17 Dec 2018
Wylie & Bisset, the leading Glasgow-based chartered accountants with a national reach, is advising SMEs to exercise caution ahead of the looming Brexit deadline as the ongoing political debate drives stagnation, uncertainty and a lack of investment.
Scott Gillon, partner at Wylie & Bisset, suggests that, come March 2019 – whatever the outcome of the prevailing political debate surrounding Brexit – SMEs will be better placed to determine what Brexit means for them and, consequently, what investment decisions they are able to make.
“The end of March is not long to wait, and I think the passing of that date will spur many SMEs into making investment decisions,” he said.
“Our advice to SMEs is to examine what Brexit means for their own organisations and then, given how close we are to the Brexit deadline, to exercise a cautious approach until March 2019 then act accordingly.”

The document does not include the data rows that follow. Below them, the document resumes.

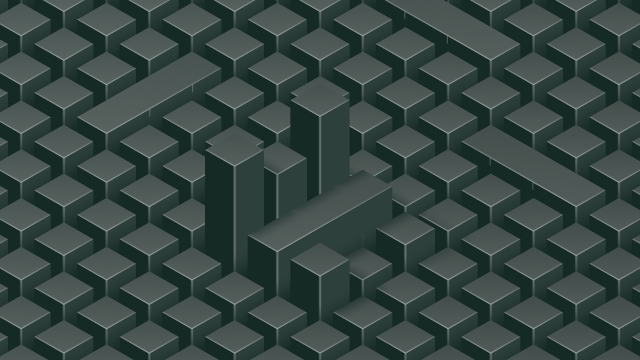
Give the GLSL for this background, as a WebGL 2 fragment shader.

```glsl
#version 300 es
precision highp float;

uniform vec2 u_resolution;
out vec4 outColor;

struct Block { vec2 center; vec2 halfSize; float height; };
struct Hit { float z; vec2 local; vec2 halfSize; int face; };

const int TOP = 0, RIGHT = 1, LEFT = 2;
const int SAMPLES = 3;

// Half a lattice cell on screen, in canvas heights
const vec2 STEP = vec2(0.1186, 0.0678);
const vec2 ORIGIN = vec2(0.0, -0.029);

// Footprints, in lattice cells
const vec2 CUBE = vec2(0.346);
const vec2 LONG_U = vec2(1.346, 0.346);
const vec2 LONG_V = vec2(0.346, 1.346);

const vec3 DARK = vec3(0.085, 0.165, 0.145);
const vec3 SIDE = vec3(0.18, 0.25, 0.235);
const vec3 TOP_BACK = vec3(0.27, 0.315, 0.305);
const vec3 TOP_FRONT = vec3(0.335, 0.375, 0.365);
const vec3 EDGE = vec3(0.62, 0.65, 0.645);

// Blocks that rise above, or join, the regular cubes
const int BLOCK_COUNT = 9;
const Block BLOCKS[BLOCK_COUNT] = Block[BLOCK_COUNT](
  Block(vec2(0, 0), CUBE, 1.85),
  Block(vec2(0, 1), CUBE, 1.16),
  Block(vec2(0, 2), CUBE, 1.83),
  Block(vec2(1, 1), LONG_V, 0.58),
  Block(vec2(2, 2), CUBE, 0.58),
  Block(vec2(2, 0), CUBE, 0.22),
  Block(vec2(-4, 0), LONG_V, 0.002),
  Block(vec2(2, -3), LONG_U, 0.002),
  Block(vec2(-2, -5), LONG_U, 0.002));

// Screen position to lattice axes: u runs right-down, v left-down
vec2 toLattice(vec2 p) {
  vec2 s = (p - ORIGIN) / STEP;
  return 0.5 * vec2(s.x - s.y, -s.x - s.y);
}

// Keep the highest surface along the isometric view ray
void trace(vec2 q, Block block, inout Hit hit) {
  vec2 g = q - block.center + block.height;
  vec2 over = g - block.halfSize;
  float drop = max(max(over.x, over.y), 0.0);
  float z = block.height - drop;
  vec2 local = g - drop;
  if (any(lessThan(local, -block.halfSize)) || z <= hit.z) return;
  int face = drop <= 0.0 ? TOP : (over.x > over.y ? RIGHT : LEFT);
  hit = Hit(z, local, block.halfSize, face);
}

float boxDistance(vec2 p, vec2 halfSize) {
  vec2 d = abs(p) - halfSize;
  return length(max(d, 0.0)) + min(max(d.x, d.y), 0.0);
}

// Soft shadow a block drops on surfaces below its top
float shadow(vec2 ground, float z, Block block) {
  float d = boxDistance(ground - block.center - vec2(0.22, -0.2), block.halfSize);
  return smoothstep(0.42, -0.08, d) * smoothstep(0.05, 0.4, block.height - z);
}

float edgeLine(float d) {
  return smoothstep(0.04, 0.012, d);
}

vec3 shadeTop(Hit hit, float shade, vec2 p) {
  float slope = (hit.local.x + hit.local.y) / (hit.halfSize.x + hit.halfSize.y);
  vec3 color = mix(TOP_BACK, TOP_FRONT, 0.5 + 0.5 * slope);
  color *= 1.0 - 0.05 * (p.x - p.y);
  color = mix(color, DARK, 0.72 * shade);
  vec2 along = 0.5 + 0.5 * hit.local / hit.halfSize;
  vec2 rim = hit.halfSize - hit.local;
  float glint = max(edgeLine(rim.y) * mix(0.45, 0.95, along.x),
                    edgeLine(rim.x) * mix(0.3, 0.9, along.y));
  return mix(color, EDGE, glint * (1.0 - 0.4 * shade));
}

vec3 shadeSide(Hit hit) {
  float lit = hit.face == RIGHT ? smoothstep(-0.7, 0.05, hit.z) : 0.0;
  vec2 rim = hit.halfSize - hit.local;
  float corner = edgeLine(hit.face == RIGHT ? rim.y : rim.x);
  return mix(mix(DARK, SIDE, lit), EDGE, 0.5 * corner * smoothstep(-0.6, 0.1, hit.z));
}

vec3 scene(vec2 p) {
  vec2 q = toLattice(p);
  Hit hit = Hit(-9.0, vec2(0), CUBE, LEFT);
  // Regular cubes in the nearby cells
  for (int i = -2; i <= 0; i++)
    for (int j = -2; j <= 0; j++)
      trace(q, Block(round(q) + vec2(i, j), CUBE, 0.0), hit);
  for (int i = 0; i < BLOCK_COUNT; i++) trace(q, BLOCKS[i], hit);
  if (hit.face != TOP) return shadeSide(hit);
  float shade = 0.0;
  for (int i = 0; i < BLOCK_COUNT; i++)
    shade = max(shade, shadow(q + hit.z, hit.z, BLOCKS[i]));
  return shadeTop(hit, shade, p);
}

void main() {
  // Average a small sample grid to smooth the edges
  vec3 color = vec3(0);
  for (int i = 0; i < SAMPLES * SAMPLES; i++) {
    vec2 offset = (vec2(i % SAMPLES, i / SAMPLES) + 0.5) / float(SAMPLES) - 0.5;
    color += scene((gl_FragCoord.xy + offset - 0.5 * u_resolution) / u_resolution.y);
  }
  outColor = vec4(color / float(SAMPLES * SAMPLES), 1.0);
}
```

According to Gillon, a lack of clarity about what Brexit will mean has led many SMEs to delay making significant investment decisions, whether in people or capital investment in plant and machinery.

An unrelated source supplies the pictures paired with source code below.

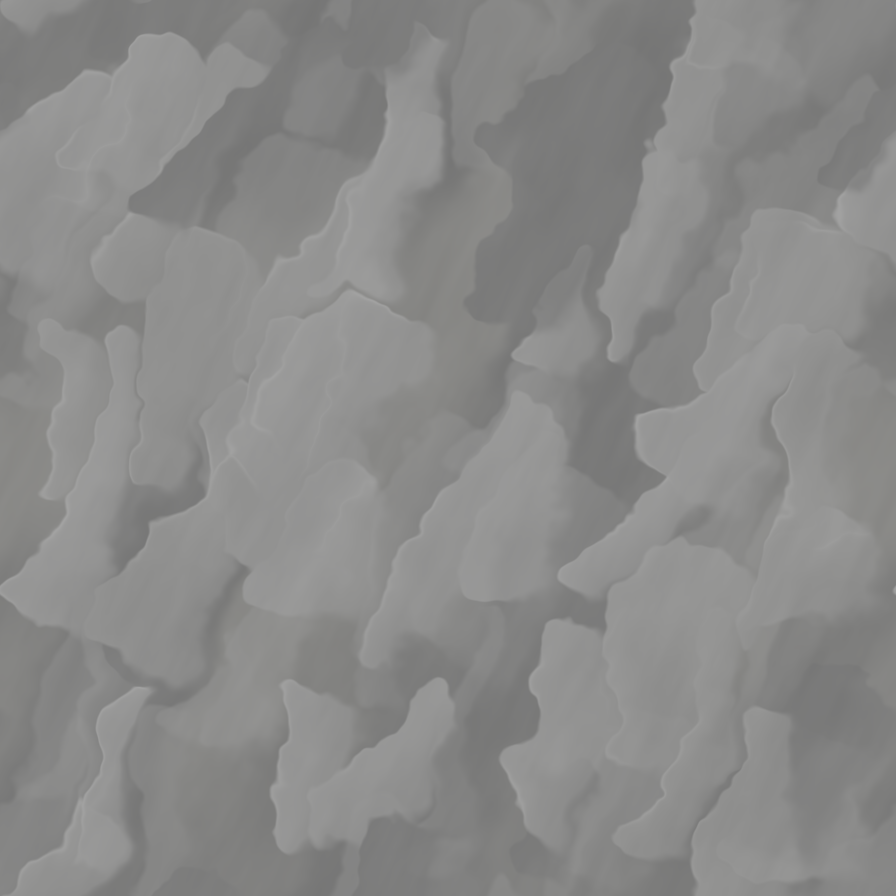
This texture is drawn by a Shadertoy shader. Its source:

```glsl
// Seamless painted grey rock: slanted chipped slabs with pale left rims over streaked stone.

const vec3 DARK_STONE = vec3(0.474, 0.474, 0.472);
const vec3 WARM_STONE = vec3(0.536, 0.535, 0.526);
const vec3 PALE_SLAB = vec3(0.594, 0.594, 0.592);
const vec3 DULL_SLAB = vec3(0.572, 0.572, 0.568);
const vec2 VIEW_OFFSET = vec2(0.322, 0.325);
const vec2 SLAB_GRID = vec2(6.0, 7.0);
const int SLAB_COUNT = 42;

float hash(vec2 cell) {
    return fract(sin(dot(cell, vec2(127.1, 311.7))) * 43758.5453);
}

// Wraps a cell of a sheared lattice so that it repeats once per canvas.
vec2 wrapCell(vec2 cell, vec2 freq, float shear) {
    float row = floor((cell.y + 0.5) / freq.y);
    float x = cell.x + row * shear;
    return vec2(x - freq.x * floor((x + 0.5) / freq.x), cell.y - row * freq.y);
}

// Tiling value noise; whole-number shear leans the grain to the right.
float noise(vec2 p, vec2 freq, float shear, float seed) {
    vec2 u = vec2(freq.x * p.x - shear * p.y, freq.y * p.y);
    vec2 cell = floor(u);
    vec2 t = u - cell;
    t = t * t * (3.0 - 2.0 * t);
    float a = hash(wrapCell(cell, freq, shear) + seed);
    float b = hash(wrapCell(cell + vec2(1, 0), freq, shear) + seed);
    float c = hash(wrapCell(cell + vec2(0, 1), freq, shear) + seed);
    float d = hash(wrapCell(cell + vec2(1, 1), freq, shear) + seed);
    return mix(mix(a, b, t.x), mix(c, d, t.x), t.y);
}

vec2 noisePair(vec2 p, float freq, float seed) {
    return vec2(noise(p, vec2(freq), 0.0, seed), noise(p, vec2(freq), 0.0, seed + 17.0)) - 0.5;
}

float roundedBox(vec2 q, vec2 halfSize, float radius) {
    vec2 e = abs(q) - halfSize + radius;
    return length(max(e, 0.0)) + min(max(e.x, e.y), 0.0) - radius;
}

// Broad patches of the underlying stone, drawn out along the slant.
vec3 stoneBase(vec2 p) {
    float patches = 0.6 * noise(p, vec2(6, 3), 3.0, 3.0) + 0.4 * noise(p, vec2(15, 6), 7.0, 5.0);
    return mix(DARK_STONE, WARM_STONE, smoothstep(0.3, 0.72, patches));
}

// Lays one slab over the colour: crisp and bright on its left, melting away on its right.
vec3 paintSlab(vec3 color, vec2 p, float index, float seed, float strength, float rimNoise) {
    vec2 id = vec2(index, seed);
    vec2 slot = vec2(mod(index, SLAB_GRID.x), floor(index / SLAB_GRID.x));
    vec2 jitter = vec2(hash(id), hash(id + 1.3));
    vec2 d = p - (slot + jitter) / SLAB_GRID;
    d -= round(d);

    float lean = mix(0.1, 0.8, hash(id + 2.7));
    vec2 along = vec2(sin(lean), cos(lean));
    vec2 q = vec2(dot(d, vec2(along.y, -along.x)), dot(d, along));
    vec2 halfSize = mix(vec2(0.028, 0.07), vec2(0.076, 0.18), vec2(hash(id + 4.1), hash(id + 5.9)));
    float taper = mix(-0.65, 0.5, hash(id + 8.3));
    halfSize.x *= 1.0 + taper * clamp(q.y / halfSize.y, -1.0, 1.0);

    float depth = -roundedBox(q, halfSize, 0.45 * halfSize.x);
    float side = smoothstep(-0.8, 1.1, q.x / halfSize.x - 0.25 * q.y / halfSize.y);
    float softness = mix(mix(0.014, 0.005, strength), 0.032, side * side);
    float cover = strength * smoothstep(0.0, softness, depth) * mix(0.97, 0.58, side);

    float isDark = step(hash(id + 9.7), 0.2);
    vec3 fill = mix(mix(DULL_SLAB, PALE_SLAB, hash(id + 11.1)), DARK_STONE + 0.01, isDark);
    float lit = strength * (1.0 - side) * (1.0 - isDark);
    float line = (depth - 0.004) / 0.0035;
    float rim = exp(-line * line) * smoothstep(0.3, 0.75, rimNoise);
    float glow = exp(-max(depth, 0.0) / 0.025);
    fill += lit * (0.032 * rim + 0.008 * glow);
    return mix(color, fill, cover);
}

void mainImage(out vec4 fragColor, in vec2 fragCoord) {
    vec2 p = fragCoord / iResolution.xy + VIEW_OFFSET;

    // Chipped outlines come from bending space at several scales.
    vec2 bent = p + 0.052 * noisePair(p, 8.0, 1.0) + 0.028 * noisePair(p, 21.0, 2.0)
              + 0.013 * noisePair(p, 48.0, 4.0) + 0.005 * noisePair(p, 96.0, 6.0);

    // Faint worn slabs lie beneath, clear ones on top.
    vec3 color = stoneBase(bent);
    float rimNoise = noise(p, vec2(16.0), 0.0, 9.0);
    for (int i = 0; i < SLAB_COUNT; i++) {
        float shuffled = mod(float(i) * 11.0, float(SLAB_COUNT));
        color = paintSlab(color, bent, shuffled, 61.0, 0.45, rimNoise);
    }
    for (int i = 0; i < SLAB_COUNT; i++) {
        float shuffled = mod(float(i) * 11.0, float(SLAB_COUNT));
        color = paintSlab(color, bent, shuffled, 7.0, 1.0, rimNoise);
    }

    // Sparse pale creases on the lit faces.
    float fold = noise(bent, vec2(14, 6), 6.0, 21.0) - 0.5;
    float sparse = smoothstep(0.6, 0.85, noise(p, vec2(7.0), 0.0, 23.0));
    float face = smoothstep(0.54, 0.58, color.g);
    color += 0.02 * face * sparse * exp(-abs(fold) / 0.025);

    // Soft brush grain along the slant.
    color += 0.024 * (noise(bent, vec2(24, 9), 11.0, 31.0) - 0.5);
    color += 0.014 * (noise(p, vec2(62, 14), 28.0, 33.0) - 0.5);
    color += 0.008 * (noise(p, vec2(130, 34), 58.0, 35.0) - 0.5);

    fragColor = vec4(color, 1.0);
}
```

And he advises companies that trade cross-border in the EU to invest in the euro in anticipation of the pound taking a dive in value.
“For companies trading in the EU, if the pound falls in value, which I suspect it will, they would be affected for a short period while it recovered,” he said.

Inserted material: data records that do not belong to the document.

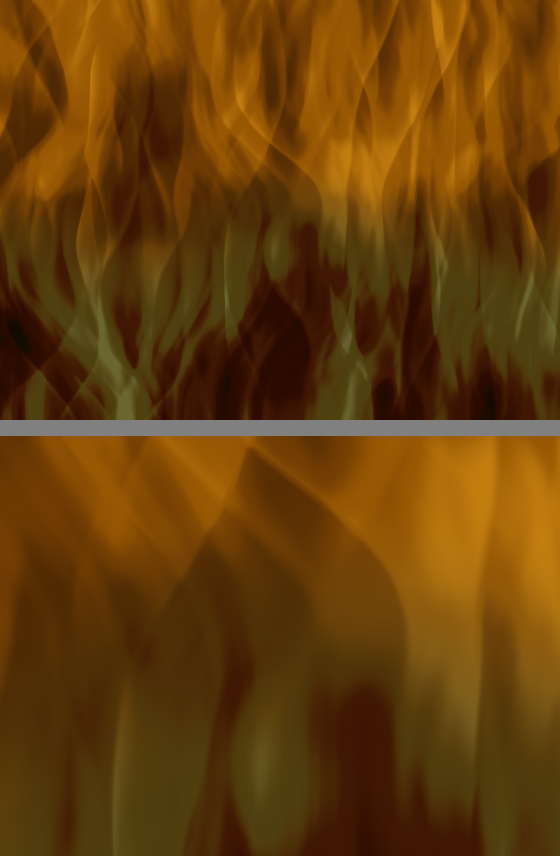
Top: the whole. Bottom: its middle third, enlarged.
Write a WebGL 2 fragment shader that draws this texture.

```glsl
#version 300 es
precision highp float;
// Wall of dim fire: soft amber above, olive glow and dark hollows below.
// Stretched, warped noise sets the heat; curved sheets with one crisp edge
// form the tongues, fine filaments streak them, and a ramp colours the heat.

uniform vec2 u_resolution;
out vec4 fragColor;

const vec3 SOOT  = vec3(0.07, 0.045, 0.005);
const vec3 EMBER = vec3(0.17, 0.04, 0.00);
const vec3 RUST  = vec3(0.25, 0.09, 0.01);
const vec3 BROWN = vec3(0.31, 0.16, 0.01);
const vec3 AMBER = vec3(0.45, 0.24, 0.01);
const vec3 FLAME = vec3(0.59, 0.34, 0.01);
const vec3 GOLD  = vec3(0.76, 0.49, 0.06);
const vec3 OLIVE = vec3(0.31, 0.25, 0.06);
const vec3 PALE  = vec3(0.42, 0.40, 0.19);

const int   SHEET_LAYERS  = 9;
const float SHEET_GAIN    = 0.42;
const float SHEET_MEAN    = 0.20;
const float MASS_GAIN     = 0.54;
const float FILAMENT_GAIN = 0.34;
const float HEAT_LOW      = 0.44;
const float HEAT_HIGH     = 0.90;

float hash(vec2 p) {
    vec3 q = fract(p.xyx * vec3(0.1031, 0.1030, 0.0973));
    q += dot(q, q.yzx + 33.33);
    return fract((q.x + q.y) * q.z);
}

float noise(vec2 p) {
    vec2 i = floor(p), f = fract(p);
    f = f * f * f * (f * (f * 6.0 - 15.0) + 10.0);
    return mix(mix(hash(i), hash(i + vec2(1, 0)), f.x),
               mix(hash(i + vec2(0, 1)), hash(i + vec2(1, 1)), f.x), f.y);
}

float fbm(vec2 p) {
    float sum = 0.0, gain = 0.52;
    for (int i = 0; i < 4; i++) {
        sum += gain * noise(p);
        p = p * vec2(2.1, 1.7) + 17.3;
        gain *= 0.52;
    }
    return sum;
}

// Sideways sway of a rising flame
float sway(vec2 p, float seed) {
    return 0.22 * (noise(vec2(p.x * 1.6 + seed, p.y * 2.4 - seed)) - 0.5)
         + 0.08 * (noise(vec2(p.x * 3.5 - seed, p.y * 5.0 + seed)) - 0.5);
}

// Curved tongues: a sharp bright rim on one side fading across the cell
float sheets(vec2 p) {
    float sum = 0.0;
    for (int i = 0; i < SHEET_LAYERS; i++) {
        float k = float(i), seed = 11.7 * k + 3.1;
        float side = mod(k, 2.0) * 2.0 - 1.0;
        float freq = 2.8 + 1.3 * k;
        float x = side * (p.x + sway(p, seed)) * freq + seed;
        float cell = floor(x), s = x - cell;
        float start = 0.35 * hash(vec2(cell, seed));
        float rim = freq * mix(0.004, 0.03, noise(vec2(cell * 3.7, p.y * 4.0 + seed)));
        float fade = smoothstep(start, start + rim, s) * (1.0 - s)
                   * exp(-2.6 * max(s - start, 0.0));
        float reach = noise(vec2(cell * 5.3 + seed, p.y * 4.0 + 9.0 * hash(vec2(seed, cell))));
        sum += fade * smoothstep(0.40, 0.85, reach);
    }
    return sum;
}

// Thin threads drawn out along the flow
float filaments(vec2 p) {
    float x = p.x + sway(p, 5.0);
    float thread = noise(vec2(x * 34.0, p.y * 3.2)) * 0.6
                 + noise(vec2(x * 80.0 + 7.0, p.y * 4.0)) * 0.4;
    return (thread - 0.5) * smoothstep(0.2, 0.75, noise(p * vec2(7.0, 3.5) + 40.0));
}

vec3 fireRamp(float heat, float low) {
    vec3 c = mix(SOOT, EMBER, smoothstep(-0.22, 0.06, heat));
    c = mix(c, RUST,  smoothstep(0.06, 0.26, heat));
    c = mix(c, BROWN, smoothstep(0.26, 0.46, heat));
    c = mix(c, AMBER, smoothstep(0.46, 0.70, heat));
    c = mix(c, FLAME, smoothstep(0.68, 0.94, heat));
    c = mix(c, GOLD,  smoothstep(0.94, 1.40, heat));
    vec3 smoky = mix(OLIVE, PALE, smoothstep(0.58, 0.95, heat));
    return mix(c, smoky, low * smoothstep(0.26, 0.52, heat));
}

void main() {
    vec2 p = gl_FragCoord.xy / u_resolution.y;
    float y = p.y;

    // Broad heat, hotter toward the top
    vec2 flow = vec2(p.x + sway(p, 2.0), y);
    float mass = smoothstep(0.20, 0.78, fbm(flow * vec2(6.6, 3.2) + 8.0));
    float heat = mix(HEAT_LOW, HEAT_HIGH, smoothstep(0.18, 1.0, y));
    heat += (mass - 0.5) * MASS_GAIN * (1.0 - 0.3 * y);

    // Tongues and threads
    heat += SHEET_GAIN * sheets(p) - SHEET_MEAN;
    heat += FILAMENT_GAIN * filaments(p);

    // Soft dark hollows between the flames, and blurred glowing knots
    float hollow = smoothstep(0.64, 0.92, noise(flow * vec2(8.0, 4.0) + 23.0));
    float knot = smoothstep(0.70, 0.98, noise(flow * vec2(9.0, 5.0) + 61.0));
    heat += 0.26 * knot - 0.36 * hollow * (1.0 - 0.5 * y);

    // Olive haze fades in below an uneven level
    float level = y + 0.16 * (noise(p * vec2(3.0, 2.0) + 90.0) - 0.5);
    float low = 1.0 - smoothstep(0.26, 0.56, level);

    fragColor = vec4(fireRamp(heat, low), 1.0);
}
```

“I would advise such companies to ensure they have ample funds in euros if they are in a position whereby they have cash to do so because the short term outlook is for a weakening pound. That means that a delay to investing in euros now will likely result in having to pay more in the future.”
Gillon said that some SMEs with a cosmopolitan workforce harbour concerns of a talent drain as some overseas employees and foreign nationals seek to return to their country of origin. The replacement of such employees operating at senior positions within businesses could prove to be an expensive exercise.
“Most business sectors across Scotland will be affected by the ongoing political debate about Brexit and the current uncertainty about this issue is harmful for the economy.”